One of the fun things writers get to do is creating characters. While we have to accept the people around us in the real world, in our fictional worlds, we can create any character we want. We can make them as good as we want, or as evil as we can imagine. In most cases, the kind of characters and how they are drawn depends on the type of fiction you are writing.
In my fiction, a form of cozy mysteries, my characters need to be believable and realistic. I don’t make them as realistic as they might be in a hard-boiled mystery. For example, while my characters often use foul language, I try to tone it down as much as I can. But my cozy mysteries aren’t about a bunch of old ladies wondering who stole the pea green Worsted Weight yarn from their knitting club; they’re stories about people who kill each other. My first series focused on an ex-detective who continued to solve crimes. My second series focuses on a retired school teacher who interacts with her dead husband to solve the unexplained deaths of people who return as ghosts.
When it came time to start my second series, I had to figure out exactly who Sally O’Brian was. I had some basic parameters. She was going to be a Gen-X retired school teacher, married to a successful investment broker. Unfortunately, she and her husband are involved in a tragic accident on the Pacific Coast Highway, and both Sally and her husband Matthew are killed in the car crash. Sally discovers that she didn’t actually die in the accident, while her husband did. But now he has come back as a ghost. Sally learns that she has a new mission in life. She must help lost souls find out what happened to them…and ultimately, she needs to find out who killed her husband and tried to kill her.
I had the core of my character, but I needed more to bring her to life. To do that, I adopt a rather structured approach to defining my characters. First, I find a picture of my character on the internet. Many times, the pictures I find are those of famous people. Sometimes, they are just people who are in the news. But the picture reminds me of what the character looks like in my mind.
Then I try to build the background history of the character. To do this, I use what I call a Character Card (Figure 1). This card has the name of the character, a series of numbers from 0 to 60. These represent the ages of the character, so if a character is born in 1980, that year is placed at 0. The reason for this is that all of us progress through our lives in just about the same way. We’re babies, then toddlers, then grade-schoolers, then high-schoolers. Some of us go to college, some get jobs, some get married, some join the military. And while every life is unique, most people’s lives follow similar patterns.
Other information on the card are the four lines in the upper right hand side of the card: Parents, Siblings, Spouse, and Children. These individual often provide boundaries around the character. Each of us is often the product of our parents, influenced by our brothers and sisters, defined by our spouse(s), and redeemed by our children. The lines under these four entries are for key facts about the character.

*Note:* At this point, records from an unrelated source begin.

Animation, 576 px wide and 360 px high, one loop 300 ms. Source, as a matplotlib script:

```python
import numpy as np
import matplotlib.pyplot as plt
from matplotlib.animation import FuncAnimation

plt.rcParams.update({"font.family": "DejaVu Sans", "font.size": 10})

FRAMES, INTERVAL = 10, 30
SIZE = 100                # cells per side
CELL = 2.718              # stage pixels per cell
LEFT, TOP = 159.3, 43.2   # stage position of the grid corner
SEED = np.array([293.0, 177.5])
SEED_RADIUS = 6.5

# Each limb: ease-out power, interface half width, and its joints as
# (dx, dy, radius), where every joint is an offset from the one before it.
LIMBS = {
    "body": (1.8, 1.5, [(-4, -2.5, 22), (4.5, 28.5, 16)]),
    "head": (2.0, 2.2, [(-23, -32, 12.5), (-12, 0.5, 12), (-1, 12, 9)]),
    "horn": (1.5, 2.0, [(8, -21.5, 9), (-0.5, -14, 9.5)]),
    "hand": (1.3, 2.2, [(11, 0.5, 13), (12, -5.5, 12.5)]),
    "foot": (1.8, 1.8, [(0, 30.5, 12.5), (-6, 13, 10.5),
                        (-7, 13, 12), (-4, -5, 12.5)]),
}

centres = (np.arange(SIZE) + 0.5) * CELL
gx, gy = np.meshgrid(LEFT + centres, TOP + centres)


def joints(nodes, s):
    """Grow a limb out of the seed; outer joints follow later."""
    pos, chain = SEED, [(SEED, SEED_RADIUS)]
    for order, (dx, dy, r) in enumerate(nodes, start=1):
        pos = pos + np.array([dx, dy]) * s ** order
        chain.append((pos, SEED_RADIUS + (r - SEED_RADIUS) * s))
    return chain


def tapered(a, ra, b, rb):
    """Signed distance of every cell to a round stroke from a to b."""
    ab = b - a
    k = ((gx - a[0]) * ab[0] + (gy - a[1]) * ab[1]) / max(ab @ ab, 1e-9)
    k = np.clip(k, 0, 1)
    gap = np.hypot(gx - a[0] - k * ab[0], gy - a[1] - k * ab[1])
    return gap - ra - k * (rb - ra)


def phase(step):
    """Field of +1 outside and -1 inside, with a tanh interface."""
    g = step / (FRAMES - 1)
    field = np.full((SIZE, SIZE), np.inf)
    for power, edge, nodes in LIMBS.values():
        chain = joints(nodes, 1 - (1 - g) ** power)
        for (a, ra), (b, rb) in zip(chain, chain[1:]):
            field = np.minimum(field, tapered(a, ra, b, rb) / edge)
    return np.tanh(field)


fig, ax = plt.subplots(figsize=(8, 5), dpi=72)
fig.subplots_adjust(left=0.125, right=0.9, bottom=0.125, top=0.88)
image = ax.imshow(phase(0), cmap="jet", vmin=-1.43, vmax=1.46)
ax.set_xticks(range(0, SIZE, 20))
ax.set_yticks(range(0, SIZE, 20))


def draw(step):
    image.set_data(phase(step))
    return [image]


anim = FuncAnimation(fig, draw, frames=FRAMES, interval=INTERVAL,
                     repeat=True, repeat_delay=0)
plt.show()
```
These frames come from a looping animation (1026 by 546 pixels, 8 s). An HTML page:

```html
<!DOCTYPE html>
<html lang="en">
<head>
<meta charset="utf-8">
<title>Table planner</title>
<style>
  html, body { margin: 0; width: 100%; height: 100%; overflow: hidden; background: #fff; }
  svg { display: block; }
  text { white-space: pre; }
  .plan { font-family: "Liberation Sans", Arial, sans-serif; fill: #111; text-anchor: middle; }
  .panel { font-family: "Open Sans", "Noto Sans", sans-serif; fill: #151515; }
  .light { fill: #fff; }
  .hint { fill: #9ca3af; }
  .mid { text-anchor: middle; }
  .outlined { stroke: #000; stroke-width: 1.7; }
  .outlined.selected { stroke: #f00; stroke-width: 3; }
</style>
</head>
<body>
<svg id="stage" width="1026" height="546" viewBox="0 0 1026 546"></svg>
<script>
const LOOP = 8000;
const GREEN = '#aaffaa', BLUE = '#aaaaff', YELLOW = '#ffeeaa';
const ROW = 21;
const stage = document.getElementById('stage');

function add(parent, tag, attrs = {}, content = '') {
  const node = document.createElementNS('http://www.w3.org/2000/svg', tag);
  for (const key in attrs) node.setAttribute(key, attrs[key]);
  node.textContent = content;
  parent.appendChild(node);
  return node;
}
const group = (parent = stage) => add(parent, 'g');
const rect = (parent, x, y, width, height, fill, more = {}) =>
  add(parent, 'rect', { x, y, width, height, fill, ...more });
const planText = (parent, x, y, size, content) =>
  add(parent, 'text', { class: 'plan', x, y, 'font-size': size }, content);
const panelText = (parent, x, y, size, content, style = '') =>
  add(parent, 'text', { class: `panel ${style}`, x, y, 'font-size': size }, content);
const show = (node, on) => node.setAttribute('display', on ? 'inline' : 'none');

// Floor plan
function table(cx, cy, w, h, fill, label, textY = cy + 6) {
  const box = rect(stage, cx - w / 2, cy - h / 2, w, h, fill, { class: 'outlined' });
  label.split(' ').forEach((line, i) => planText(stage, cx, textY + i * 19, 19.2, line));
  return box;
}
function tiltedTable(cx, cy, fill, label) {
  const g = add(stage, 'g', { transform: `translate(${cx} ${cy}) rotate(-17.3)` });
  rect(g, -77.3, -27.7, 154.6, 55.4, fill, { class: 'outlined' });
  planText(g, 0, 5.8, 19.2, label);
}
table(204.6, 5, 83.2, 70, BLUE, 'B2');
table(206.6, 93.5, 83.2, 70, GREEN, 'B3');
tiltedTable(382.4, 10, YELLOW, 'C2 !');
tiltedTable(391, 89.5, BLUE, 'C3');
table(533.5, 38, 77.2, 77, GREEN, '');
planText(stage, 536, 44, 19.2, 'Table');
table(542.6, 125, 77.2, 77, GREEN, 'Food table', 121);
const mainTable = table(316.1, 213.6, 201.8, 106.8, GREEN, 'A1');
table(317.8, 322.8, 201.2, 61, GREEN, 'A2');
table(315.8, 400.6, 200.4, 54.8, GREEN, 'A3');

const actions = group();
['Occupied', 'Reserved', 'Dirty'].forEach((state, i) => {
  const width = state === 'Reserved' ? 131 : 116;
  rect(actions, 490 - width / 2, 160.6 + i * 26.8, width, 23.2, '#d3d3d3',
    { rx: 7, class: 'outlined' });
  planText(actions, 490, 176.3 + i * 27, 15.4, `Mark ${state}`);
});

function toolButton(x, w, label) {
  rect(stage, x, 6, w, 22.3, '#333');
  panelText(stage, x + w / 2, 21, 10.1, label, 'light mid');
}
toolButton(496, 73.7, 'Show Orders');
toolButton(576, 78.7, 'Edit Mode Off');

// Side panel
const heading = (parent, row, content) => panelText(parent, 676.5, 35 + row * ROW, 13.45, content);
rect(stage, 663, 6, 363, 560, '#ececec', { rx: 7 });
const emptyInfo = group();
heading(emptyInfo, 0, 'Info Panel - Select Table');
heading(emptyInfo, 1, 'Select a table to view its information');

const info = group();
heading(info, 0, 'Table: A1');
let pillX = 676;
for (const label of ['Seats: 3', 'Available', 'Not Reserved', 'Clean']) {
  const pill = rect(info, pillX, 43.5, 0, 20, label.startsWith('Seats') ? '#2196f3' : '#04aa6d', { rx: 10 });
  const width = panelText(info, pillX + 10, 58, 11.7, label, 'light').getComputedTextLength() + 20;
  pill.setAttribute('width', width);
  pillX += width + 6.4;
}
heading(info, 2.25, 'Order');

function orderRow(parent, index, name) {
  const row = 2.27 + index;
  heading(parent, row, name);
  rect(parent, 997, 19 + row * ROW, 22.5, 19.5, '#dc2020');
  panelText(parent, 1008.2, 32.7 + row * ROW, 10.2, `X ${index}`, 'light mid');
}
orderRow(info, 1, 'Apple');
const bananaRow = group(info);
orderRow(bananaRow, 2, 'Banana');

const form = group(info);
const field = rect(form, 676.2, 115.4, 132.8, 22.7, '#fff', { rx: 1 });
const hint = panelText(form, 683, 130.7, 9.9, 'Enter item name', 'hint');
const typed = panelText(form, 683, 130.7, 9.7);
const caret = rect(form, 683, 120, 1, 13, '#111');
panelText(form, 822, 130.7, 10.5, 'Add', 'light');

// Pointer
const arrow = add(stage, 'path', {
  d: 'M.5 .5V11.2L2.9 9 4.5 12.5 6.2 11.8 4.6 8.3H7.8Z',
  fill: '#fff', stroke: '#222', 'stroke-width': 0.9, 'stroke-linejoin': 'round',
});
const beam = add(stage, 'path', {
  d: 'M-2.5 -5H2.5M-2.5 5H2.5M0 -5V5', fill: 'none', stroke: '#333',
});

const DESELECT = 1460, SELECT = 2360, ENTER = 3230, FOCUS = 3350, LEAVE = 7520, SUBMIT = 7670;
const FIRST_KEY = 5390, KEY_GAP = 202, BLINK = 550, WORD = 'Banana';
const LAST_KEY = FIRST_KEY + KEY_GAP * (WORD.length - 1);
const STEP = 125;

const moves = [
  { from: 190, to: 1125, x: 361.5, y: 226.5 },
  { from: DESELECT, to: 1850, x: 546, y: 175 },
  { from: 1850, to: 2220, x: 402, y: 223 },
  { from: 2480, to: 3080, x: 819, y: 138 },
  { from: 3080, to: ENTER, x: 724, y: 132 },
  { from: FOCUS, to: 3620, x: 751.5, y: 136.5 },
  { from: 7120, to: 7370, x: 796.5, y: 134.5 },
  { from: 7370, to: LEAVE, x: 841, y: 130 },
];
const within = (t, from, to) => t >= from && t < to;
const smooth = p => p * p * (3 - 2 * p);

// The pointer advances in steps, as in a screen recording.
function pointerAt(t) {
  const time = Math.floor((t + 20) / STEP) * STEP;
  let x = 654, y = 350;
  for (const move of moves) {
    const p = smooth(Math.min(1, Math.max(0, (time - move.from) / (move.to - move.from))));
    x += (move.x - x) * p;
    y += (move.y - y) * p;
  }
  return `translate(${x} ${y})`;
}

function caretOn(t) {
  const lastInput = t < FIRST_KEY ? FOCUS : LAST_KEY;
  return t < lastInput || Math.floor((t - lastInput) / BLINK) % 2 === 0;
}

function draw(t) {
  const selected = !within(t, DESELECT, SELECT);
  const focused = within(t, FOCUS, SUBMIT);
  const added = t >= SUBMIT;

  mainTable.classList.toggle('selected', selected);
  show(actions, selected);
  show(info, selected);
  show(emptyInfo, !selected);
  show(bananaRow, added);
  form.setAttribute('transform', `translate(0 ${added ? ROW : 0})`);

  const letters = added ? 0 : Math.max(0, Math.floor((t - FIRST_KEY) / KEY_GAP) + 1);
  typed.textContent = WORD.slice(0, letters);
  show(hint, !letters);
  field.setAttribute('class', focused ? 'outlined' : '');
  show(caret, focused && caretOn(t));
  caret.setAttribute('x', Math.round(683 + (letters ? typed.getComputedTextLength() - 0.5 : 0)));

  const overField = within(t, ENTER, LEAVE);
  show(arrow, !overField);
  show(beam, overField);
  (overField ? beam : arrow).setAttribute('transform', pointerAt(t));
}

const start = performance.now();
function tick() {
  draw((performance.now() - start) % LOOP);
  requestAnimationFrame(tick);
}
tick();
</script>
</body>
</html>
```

The Character Card allows me to keep track of every character in my story. But the card also helps me build the back story for the character. For example, Sally is the oldest of four children born to George and Elizabeth Pierce. Her siblings are Ronald, Lucy, and youngest brother Tony. Since I know the years that these siblings were born, I have a lot of information about how Sally grew up, what her relationships with her family were like, and even more importantly, what her relationship with her siblings is when my story takes place.
Here’s an example. When Sally was eleven years old, her youngest brother Tony was born. Sally took great pride in helping her mother care for the baby. This value stayed with Sally, so that when she had to go to work when her daughter was five years old, she had no problems expecting an eleven year old to be capable of looking after her daughter. She would later learn that wasn’t the wisest of decisions, but her history helped structure the character I drew in my story.
An astute observer should already realize that creating character cards can lead to the creation of many, many characters. In one of my stories, I had two main characters involved in the murder. Yet I had more than thirty character cards created for their families and relatives, all part of the background story for the two characters. While few of those characters ever appeared in the story, they were essential to understanding the characters who did appear.
As I write the story, the character’s personality continues to develop, often organically on its own. For example, I know that Sally became a teacher when her daughter was five years old. Sally kept teaching third and fourth grade for the next twenty years, when she “retired.” (There is some question about exactly what caused her to give up teaching, but that will be explained in the Ghost in the Garden.) However, Sally’s philosophy of teaching emerges when she is trying to deal with a disappointing turn of events in the Ghost in the Vineyard: “Sally had been a teacher. She had learned never to accept what people called reality when it came to making an impact on a child’s life. She had learned never to give up. ‘I have to accept what actually is, Matt, but that doesn’t mean I won’t keep doing everything I can to change things.’”
This sums up Sally’s philosophy in life. It’s a philosophy that inspires me, and it comes from a character that I thought I created, but who came alive on her own.
And that’s the magic of writing.
If you want to follow the adventures of Sally O’Brian, check out the Crystal Cove Cozy Ghost Mystery series.